We've thinned our Ducati collection from three to one but for us, a Ducati is first and foremost a characterful sporting motorcycle: it is not a tourer, it is not a commuter and it certainly isn't a dirt-bike - no matter what label gets hung on it by marketers, dealers, journos or owners. What CAN collect more of those tags, is the average Guzzi: yes you can tour them, commute them, load them with luggage and head off round the planet, dirt roads or tar - and, within reason, you can scratch in the canyons with them too - it's a far wider repertoire than most other bikes can offer.
BNevertheless, I hope Aprilia sells a squillion of the new bikes and stays in business to The End of Days; I just think they could have come up with a new name for what is essentially a Dorsodoro Tourer - it has no connection with the existing, real Caponord, beyond a similar number of wheels and cylinders.
I might regret it, but I'd trade my Stelvio for it.
The Mana has been dropped, if that's what you mean by 'an automatic for tha handicapped'??
And while the RSV4 and Tuono may indeed be class-leading in many respects, they are simply not selling to road users.
Wasn't it sometime last year that the only production line open at Noale was for the Dorso 750?
Has it been released yet? Every time i view an Aprilia forum there seems to be less and less dealers around. My local one is crap. Another went bust last year.
I was a BMW owner for years until I rode an aprilia Futura. The Futura is a wonderful bike...once all the well publicized niggles have been tended to. Don't tell my Futura, but I have been looking around at possible replacements. I don't want a more than 600 lb "adventure" bike. I want a ST bike that weighs at most 550 wet, gets 45 mpg, is immune to ethanol, has reliable electrics, and is affordable. I haven't found anything yet! The new Capo will deserve a look, but my closest aprilia dealer is 2.5 hours away. No to GS, no to Stelvio, no to MTS, maybe to Tiger 800 roadie, maybe to Tiger Explorer...
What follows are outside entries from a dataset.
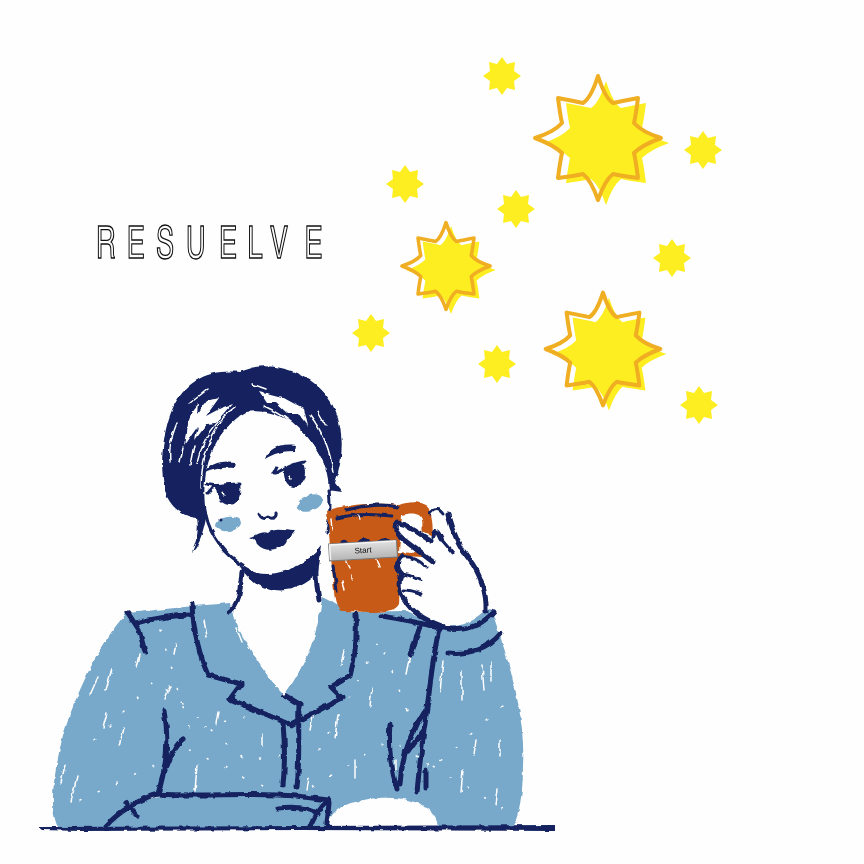
<!DOCTYPE html>
<html lang="es">
<head>
<meta charset="utf-8">
<title>Resuelve</title>
<style>
:root { --paper:#fefefe; --navy:#12235f; --denim:#78a9cb; --mug:#c65a14; --sun:#fcee21; --amber:#f0ae22; --button:#c9c9c9; }
* { margin:0; padding:0; }
html, body { width:864px; height:864px; overflow:hidden; background:var(--paper); }
svg { display:block; }
.headline { font:44px "TeX Gyre Heros Cn", "Liberation Sans", sans-serif; fill:var(--paper); stroke:#111; stroke-width:1.3; }
.sun { fill:var(--sun); }
.rim { fill:none; stroke:var(--amber); stroke-linejoin:round; }
.navy { fill:var(--navy); }
.denim { fill:var(--denim); }
.skin { fill:var(--paper); }
.mug { fill:var(--mug); }
.ink { fill:none; stroke:var(--navy); stroke-width:5; stroke-linecap:round; stroke-linejoin:round; }
.thin { stroke-width:3; }
.scratch { fill:none; stroke:var(--paper); stroke-width:1.5; stroke-linecap:round; }
.label { font:8px "Liberation Sans", sans-serif; fill:#111; text-anchor:middle; }
</style>
</head>
<body>
<svg width="864" height="864" viewBox="0 0 864 864">
  <defs>
    <polygon id="spark" points="0,-19 5,-12 13,-14 12,-5 19,0 12,5 13,14 5,12 0,19 -5,12 -13,14 -12,5 -19,0 -12,-5 -13,-14 -5,-12"/>
    <path id="star" d="M0-62Q7-40 15-35Q24-37 40-40Q38-24 36-15Q44-6 63 0Q44 7 36 15Q38 24 40 40Q24 38 15 36Q7 42 0 62Q-7 42-15 36Q-24 38-40 40Q-38 24-36 15Q-44 7-63 0Q-44-6-36-15Q-38-24-40-40Q-24-37-15-35Q-7-40 0-62Z"/>
    <filter id="crayon" x="-5%" y="-5%" width="110%" height="110%">
      <feTurbulence type="fractalNoise" baseFrequency="0.12" numOctaves="2" seed="4"/>
      <feDisplacementMap in="SourceGraphic" scale="4" xChannelSelector="R" yChannelSelector="G"/>
    </filter>
    <linearGradient id="bevel" x2="0" y2="1">
      <stop offset="0" stop-color="#e2e2e2"/><stop offset="1" stop-color="#b5b5b5"/>
    </linearGradient>
  </defs>

  <g id="headline" transform="translate(96 258) scale(.75 1)">
    <text class="headline" x="0 41 80 120 164 202 232 278" y="0">RESUELVE</text>
  </g>

  <g id="sparks" class="sun">
    <use href="#spark" x="502" y="76"/>
    <use href="#spark" x="405" y="184"/>
    <use href="#spark" x="516" y="209"/>
    <use href="#spark" x="703" y="150"/>
    <use href="#spark" x="672" y="258"/>
    <use href="#spark" x="371" y="333"/>
    <use href="#spark" x="497" y="364"/>
    <use href="#spark" x="699" y="405"/>
  </g>

  <g id="stars">
    <use href="#star" class="sun" transform="translate(606 143)"/>
    <use href="#star" class="rim" stroke-width="4" transform="translate(598 138)"/>
    <use href="#star" class="sun" transform="translate(451 270) scale(.71)"/>
    <use href="#star" class="rim" stroke-width="5" transform="translate(446 266) scale(.7)"/>
    <use href="#star" class="sun" transform="translate(609 354) scale(.91)"/>
    <use href="#star" class="rim" stroke-width="4.4" transform="translate(603 349) scale(.91)"/>
  </g>

  <g id="woman" filter="url(#crayon)">
    <g id="shirt">
      <path class="denim" d="M127 613L194 606L230 603C234 625 262 672 284 695C302 670 318 640 322 597L352 612L405 611L441 628L491 609C505 650 526 710 523 765C523 795 519 815 513 827H58C50 812 52 785 60 748C70 705 100 640 127 613Z"/>
      <path class="skin" d="M328 826C330 808 350 800 380 798C415 796 436 810 438 826Z"/>
      <path class="scratch" d="M98 677L90 695M112 668L106 690M77 776L71 801M65 765L61 783M124 729L119 745M197 765L195 791M170 686L165 699M236 627L242 642M249 643L256 658M204 621L207 636M338 715L335 738M355 760V778M372 688L370 706M410 655L406 674M443 660L440 692M462 672V700M482 665L484 690M491 663V681M463 770L461 792M500 740V756M476 740L474 755M140 655L137 668M344 650L341 665M313 716L310 730M262 735V746M218 712L216 724M396 760V771M147 799L160 796M497 789L495 804M107 713L103 728M309 778L307 790M176 644L174 654"/>
      <path class="scratch" stroke-dasharray="1 19" d="M95 740L155 680L245 760L320 750L380 640L430 770L510 700M80 800L190 750L290 800L390 740L505 810M160 630L190 730L270 710"/>
      <path class="ink" d="M192 604C193 630 200 657 208 675L241 684L230 699L291 725L342 698L331 687L350 676C356 655 357 635 356 614"/>
      <path class="ink" d="M284 695L301 705M299 704C298 735 300 760 297 787M283 723C285 745 285 765 283 785"/>
      <path class="ink" d="M128 613L139 630L145 652M136 623C155 618 170 616 189 615"/>
      <path class="ink" d="M381 616C400 619 422 622 441 629M420 626L411 655"/>
      <path class="ink" d="M439 629C432 660 430 690 426 715C422 745 419 770 417 792M424 712C412 730 402 755 400 784M390 724C388 745 391 770 397 789M424 730L408 752M426 770V788"/>
      <path class="ink" d="M164 711C169 735 167 765 158 794C143 797 118 812 106 826M183 739C177 743 171 755 167 766M126 803L137 816"/>
      <path class="ink" d="M158 794C200 797 255 792 296 796L328 800M328 800C318 808 314 817 310 826M278 808C295 806 309 808 318 814M329 803L327 824"/>
      <path class="ink" d="M444 628C462 632 480 628 494 611M448 653C468 655 488 649 501 633"/>
    </g>

    <g id="neck">
      <path class="skin" d="M242 560L238 600L230 606C236 630 262 672 284 695C302 672 318 635 319 600L317 560Z"/>
      <path class="navy" d="M236 560C246 572 264 578 284 571C300 566 315 555 322 545L318 573C305 586 290 592 275 590C259 588 247 580 236 560Z"/>
      <path class="ink" d="M242 572C240 595 238 605 229 612M316 565C315 580 318 590 319 600"/>
    </g>

    <g id="head">
      <path class="navy" d="M239 372C210 369 185 380 172 410C161 436 159 475 167 497C175 512 187 517 197 518C199 530 197 540 192 552C201 545 204 528 207 514L240 415L328 490L342 492L335 483C345 455 344 425 331 402C315 375 280 363 255 367Z"/>
      <path class="skin" d="M246 412C275 408 296 422 312 443C324 459 329 475 329 494C331 520 326 543 310 557C296 570 276 575 257 570C236 564 212 541 208 522C202 500 203 470 214 447C222 430 234 419 246 412Z"/>
      <path class="ink thin" d="M206 515C210 535 225 555 243 565M329 490C331 505 330 518 327 532"/>
      <g id="hair-shine">
        <path class="skin" d="M187 424L193 409L198 403L197 414L207 401L219 398L206 416L221 408L232 404L215 423L207 424L195 440L198 426L184 446Z"/>
        <path class="skin" d="M259 391L282 397L304 409L308 426L298 413L287 413L276 403L267 403Z"/>
        <path class="scratch" d="M235 407C214 422 202 442 197 463M221 422C207 440 201 465 201 488M177 423C170 440 169 450 170 462M208 389L190 403M183 448L180 462M264 406C290 417 312 438 325 468M310 415C324 434 330 450 333 472M318 412L326 426M252 384L266 389M194 445L190 465"/>
      </g>
      <g id="face">
        <path class="navy" d="M205 473C209 464 220 460 236 462L235 468C222 467 214 469 205 473ZM265 459C268 449 281 443 295 445L294 451C281 451 273 454 265 459Z"/>
        <path class="ink thin" d="M207 484C215 488 225 484 240 484M276 473C285 468 293 464 304 462M212 488L208 493M277 467L274 473"/>
        <path class="navy" d="M216 484L240 483C242 495 238 505 229 505C219 504 216 494 216 484ZM284 468L303 463C308 475 303 486 294 487C286 487 283 477 284 468Z"/>
        <path class="scratch" d="M222 492L224 496M289 476L291 479"/>
        <path class="ink thin" d="M259 514C261 518 264 520 268 517C273 520 277 517 276 512"/>
        <path class="navy" d="M249 537C256 536 262 530 268 533C276 526 285 530 295 530C292 535 288 537 286 542C280 550 265 553 258 545C256 541 254 539 249 537Z"/>
        <ellipse class="denim" cx="228" cy="524" rx="13" ry="7" transform="rotate(-8 228 524)"/>
        <ellipse class="denim" cx="310" cy="503" rx="13" ry="8" transform="rotate(-20 310 503)"/>
        <circle class="navy" cx="221" cy="520" r="1.5"/>
      </g>
    </g>

    <g id="mug">
      <path class="mug" d="M327 511C340 505 375 502 399 505C410 501 425 501 430 509C435 530 433 548 424 559L401 563L399 604C396 611 385 612 369 612L343 611C337 609 335 602 334 592Z"/>
      <path class="skin" d="M402 515C412 512 421 513 422 520C424 535 420 550 413 553L399 552Z"/>
      <path class="ink thin" d="M337 518C355 513 375 514 392 516M346 510C365 505 385 504 398 507M333 566L337 590"/>
      <path class="navy" d="M338 546Q343 534 350 545ZM355 545Q364 532 371 543ZM376 543Q383 532 391 541Z"/>
      <path class="scratch" d="M331 519L332 530M346 560L350 568M376 559L379 568M342 581L344 590M359 515L360 519M352 575V580"/>
    </g>

    <g id="hand">
      <path class="skin" d="M393 524C398 520 406 523 414 528L433 536C436 525 430 514 438 510C446 515 455 540 465 555C480 572 486 590 486 610C475 622 458 628 444 626C424 622 412 612 404 598C399 592 396 582 400 576C395 569 396 560 402 556L423 557C412 549 400 538 393 524Z"/>
      <path class="ink" d="M431 541C418 533 406 523 397 523C392 528 398 535 404 540L433 562M433 536C435 528 438 532 441 539M448 515C453 533 460 548 469 559C480 573 487 593 486 611M402 556C396 561 396 568 402 574C397 582 399 594 405 600C412 613 427 621 442 626"/>
      <path class="ink thin" d="M403 557C412 556 420 561 426 567M401 574C408 574 414 577 420 580M404 590C410 590 416 592 421 594M430 514C434 508 439 508 443 514M441 539L453 553"/>
    </g>

    <path id="table" class="navy" d="M38 827L300 826L555 825V831L300 830L80 831L42 830Z"/>
  </g>

  <g id="start-button" transform="rotate(-3.5 363 550)">
    <rect x="329" y="542" width="68" height="17" fill="url(#bevel)" stroke="#777"/>
    <path d="M330 558V543H396" fill="none" stroke="#f4f4f4" stroke-width="1.5"/>
    <text class="label" x="363" y="553">Start</text>
  </g>
</svg>
</body>
</html>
What to do, what to do...
Triumph Sprint GT?
That's my main problem with this bike, it screams parts bin special, and it does so taking parts from Aprilia's entry level bikes!
The MTS is a bespoke bike, same goes for the Stelvio, Tiger 1150, Versys 1000, and most of the ADV Tourers. Most of them share their engines with other bikes from the same manufacturer, but Aprilia took it too far with the Caponord sharing everything but the bodywork. Even then, the bikes it will compete to are not based on entry level bikes either!
That's why I said I would expect it to be based off the RSV4, like the original Caponord was. Detune the engine, change cams, ECU tunning, etc. It could be made into a sedate engine with good fuel economy. Give it a new frame, not the same frame on the Shiver 750. RSV4 "like" headlights? Looks tacky and out of place, like BMW headlights on a Honda Civic.